Some residents reporting being unable to contact relatives as water surged through towns and villages.
The Tonga Meteorological Services said the whole country, a small South Pacific nation of about 170 islands, was at risk.
As far away as Hawaii, about 5,000 kilometres away, flooding was reported in low-lying areas but no casualties were reported, while the Tokara and Amami island chains of Japan, which includes Okinawa, received a tsunami warning and were told to expect three-metre waves, Japanese broadcaster NHK said.
Authorities in the nearby island nations of Fiji and Samoa also issued warnings, telling people to avoid the shoreline owing to strong currents and dangerous waves.
Communications with Tonga was difficult. By Saturday evening, Tongans told New Zealand news service Stuff, that people had screamed for help as buildings were inundated.
Video posted to social media showed large waves washing ashore, swirling around homes and buildings.
Satellite images showed a huge explosion from the Hunga Tonga Hunga Ha’apai volcano, the latest in a series of spectacular eruptions.
Prof Shane Cronin, an expert on volcanos at the University of Auckland, told the BBC that the eruption could be one of the most powerful for 30 years.
Mere Taufa said she was in her house, getting ready for dinner, when the volcano erupted.
“It was massive. The ground shook, our house was shaking. It came in waves. My younger brother thought bombs were exploding nearby,” Ms Taufa told Stuff.
She said water filled their home minutes later and she saw the wall of a neighbouring house collapse.
“We just knew straight away it was a tsunami. Just water gushing into our home.”
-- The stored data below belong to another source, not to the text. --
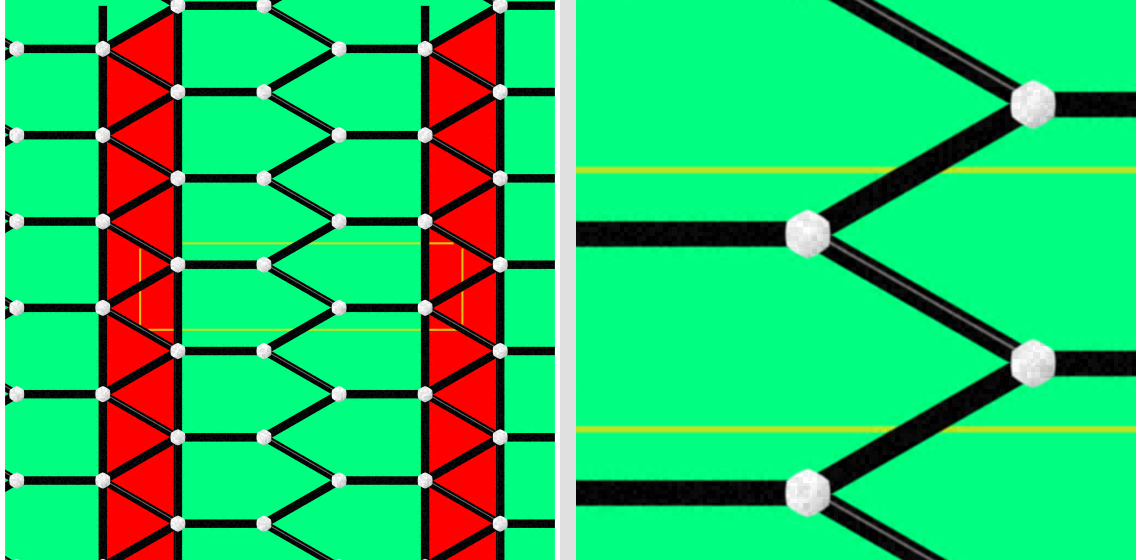
Left: the whole. Right: its middle third, enlarged.
Give the GLSL for this pattern, as a WebGL 2 fragment shader.

```glsl
#version 300 es
precision highp float;
// Ball-and-stick lattice: red zigzag ladders between open green cells, with a yellow unit cell.

uniform vec2 u_resolution;
out vec4 fragColor;

float softness;

float cover(float d) {
    return 1.0 - smoothstep(-softness, softness, d);
}

float hash(vec2 p) {
    vec3 q = fract(p.xyx * vec3(0.1031, 0.1030, 0.0973));
    q += dot(q, q.yzx + 33.33);
    return fract((q.x + q.y) * q.z);
}

float segment(vec2 p, vec2 a, vec2 b) {
    vec2 ab = b - a;
    return length(p - a - ab * clamp(dot(p - a, ab) / dot(ab, ab), 0.0, 1.0));
}

float box(vec2 p, vec2 lo, vec2 hi) {
    vec2 d = max(lo - p, p - hi);
    return max(d.x, d.y);
}

// Faceted ball: between a disc and a hexagon
float ball(vec2 p) {
    vec2 a = abs(p);
    float hexagon = max(a.x, 0.5 * a.x + 0.866 * a.y);
    return mix(length(p), hexagon, 0.6) - 10.2;
}

void main() {
    // The canvas is 768 units wide, with y running down
    vec2 p = gl_FragCoord.xy / u_resolution * 768.0;
    p.y = 768.0 - p.y;
    softness = max(0.9, 500.0 / min(u_resolution.x, u_resolution.y));

    // Fold into one cell whose origin is the left ladder node
    const vec2 period = vec2(442.0, 118.4);
    vec2 q = vec2(mod(p.x - 82.0, period.x) - 59.0,
                  mod(p.y - 67.0 + 59.2, period.y) - 59.2);

    // Green ground and red ladders, cut diagonally at the top
    float topEdge = 67.0 - 0.575 * q.x;
    float ladder = max(box(q, vec2(0.0, -99.0), vec2(103.0, 99.0)), (topEdge - p.y) * 0.867);
    vec3 color = mix(vec3(0.0, 1.0, 0.505), vec3(1.0, 0.0, 0.0), cover(ladder));

    // Thin outline of one cell, interrupted near its corners
    float outline = box(p, vec2(250.0, 332.3), vec2(622.0, 335.2));
    outline = min(outline, box(p, vec2(204.0, 450.8), vec2(635.0, 453.7)));
    outline = min(outline, box(p, vec2(190.8, 341.0), vec2(193.6, 453.0)));
    outline = min(outline, box(p, vec2(632.8, 341.0), vec2(635.6, 445.0)));
    color = mix(color, vec3(0.86, 0.88, 0.08), 0.85 * cover(outline));

    // Rails along both sides of each ladder
    float bonds = max(min(abs(q.x), abs(q.x - 103.0)) - 5.8, 8.0 - p.y);
    float glint = 1e3;
    float balls = 1e3;
    vec2 nearest = vec2(0.0);

    // Bonds and balls of this row and its neighbours
    for (int row = -1; row <= 1; row++) {
        vec2 r = q - vec2(0.0, period.y * float(row));
        float flats = min(segment(r, vec2(-80.0, 0.0), vec2(0.0)),
                          segment(r, vec2(324.0, 0.0), vec2(400.0, 0.0)));
        flats = min(flats, segment(r, vec2(103.0, -59.2), vec2(221.0, -59.2)));
        float rising = min(segment(r, vec2(0.0), vec2(103.0, -59.2)),
                           segment(r, vec2(324.0, 0.0), vec2(221.0, 59.2)));
        float falling = min(segment(r, vec2(0.0), vec2(103.0, 59.2)),
                            segment(r, vec2(221.0, -59.2), vec2(324.0, 0.0)));
        bonds = min(bonds, min(min(flats, rising) - 5.8, falling - 5.1));

        // Light streak on the upper side of falling bonds
        vec2 s = r - vec2(0.8, -1.4);
        glint = min(glint, min(segment(s, vec2(6.0, 3.4), vec2(97.0, 55.8)),
                               segment(s, vec2(227.0, -55.8), vec2(318.0, -3.4))));

        for (int k = 0; k < 4; k++) {
            float x = float(k % 2) * 103.0 + float(k / 2) * 221.0;
            float y = (k == 1 || k == 2) ? -59.2 : 0.0;
            vec2 offset = r - vec2(x, y);
            float d = ball(offset);
            if (d < balls) {
                balls = d;
                nearest = offset;
            }
        }
    }
    color = mix(color, vec3(0.025, 0.02, 0.02), cover(bonds));
    color = mix(color, vec3(0.56, 0.55, 0.54), 0.75 * cover(glint - 0.7));

    // Dull reflection inside the right-hand rails
    float reflection = max(abs(q.x - 99.5) - 0.6, 8.0 - p.y);
    color = mix(color, vec3(0.32, 0.13, 0.12), 0.5 * cover(reflection));

    // White balls, greyer at lower right, with faint mottling
    float shade = 0.98 - 0.012 * max(0.0, nearest.x + nearest.y);
    shade -= 0.09 * hash(floor(p / 3.0));
    color = mix(color, vec3(shade), cover(balls));

    // Slight grain around the drawn parts
    float grain = hash(floor(p / 2.0) + 17.0) - 0.5;
    color += 0.06 * grain * (1.0 - smoothstep(0.0, 9.0, min(bonds, balls)));

    // White side margins
    color = mix(vec3(1.0), color, cover(abs(p.x - 384.0) - 377.0));
    fragColor = vec4(clamp(color, 0.0, 1.0), 1.0);
}
```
New Zealand’s military said it was monitoring the situation and remained on standby, ready to assist if asked.
The Islands Business news site reported that a convoy of police and military troops had helped Tonga’s King Tupou VI to leave his palace near the shore. He was among many residents who fled for higher ground.
A video posted on Twitter on Tonga’s island cluster of Vava’u showed waves sweeping inland.
“Can literally hear the volcano eruption, sounds pretty violent,” Faka’iloatonga Taumoefolauhe wrote in his post.
He later wrote: “Raining ash and tiny pebbles, darkness blanketing the sky.”
Matangi Tonga, a news website, earlier reported that scientists observed massive explosions, thunder and lightning near the volcano after it started erupting early on Friday.
The site said satellite images showed a plume of ash, steam and gas rising up into the air to about 20 kilometres, and spanning 5km.
More than 2,300km away, in New Zealand, officials were warning of storm surges from the eruption.
Its National Emergency Management Agency said some parts of the country could expect “strong and unusual currents and unpredictable surges at the shore following a large volcanic eruption”.
On Saturday, the Pacific Tsunami Warning Centre said the threat to American Samoa appeared to have passed, although minor sea fluctuations could continue.
The volcano erupted about 64km north of the Tongan capital, Nuku’alofa. In late 2014 and early 2015, eruptions in the area created a new island and disrupted international air travel to the Pacific archipelago for several days.
Tonga is home to about 105,000 people.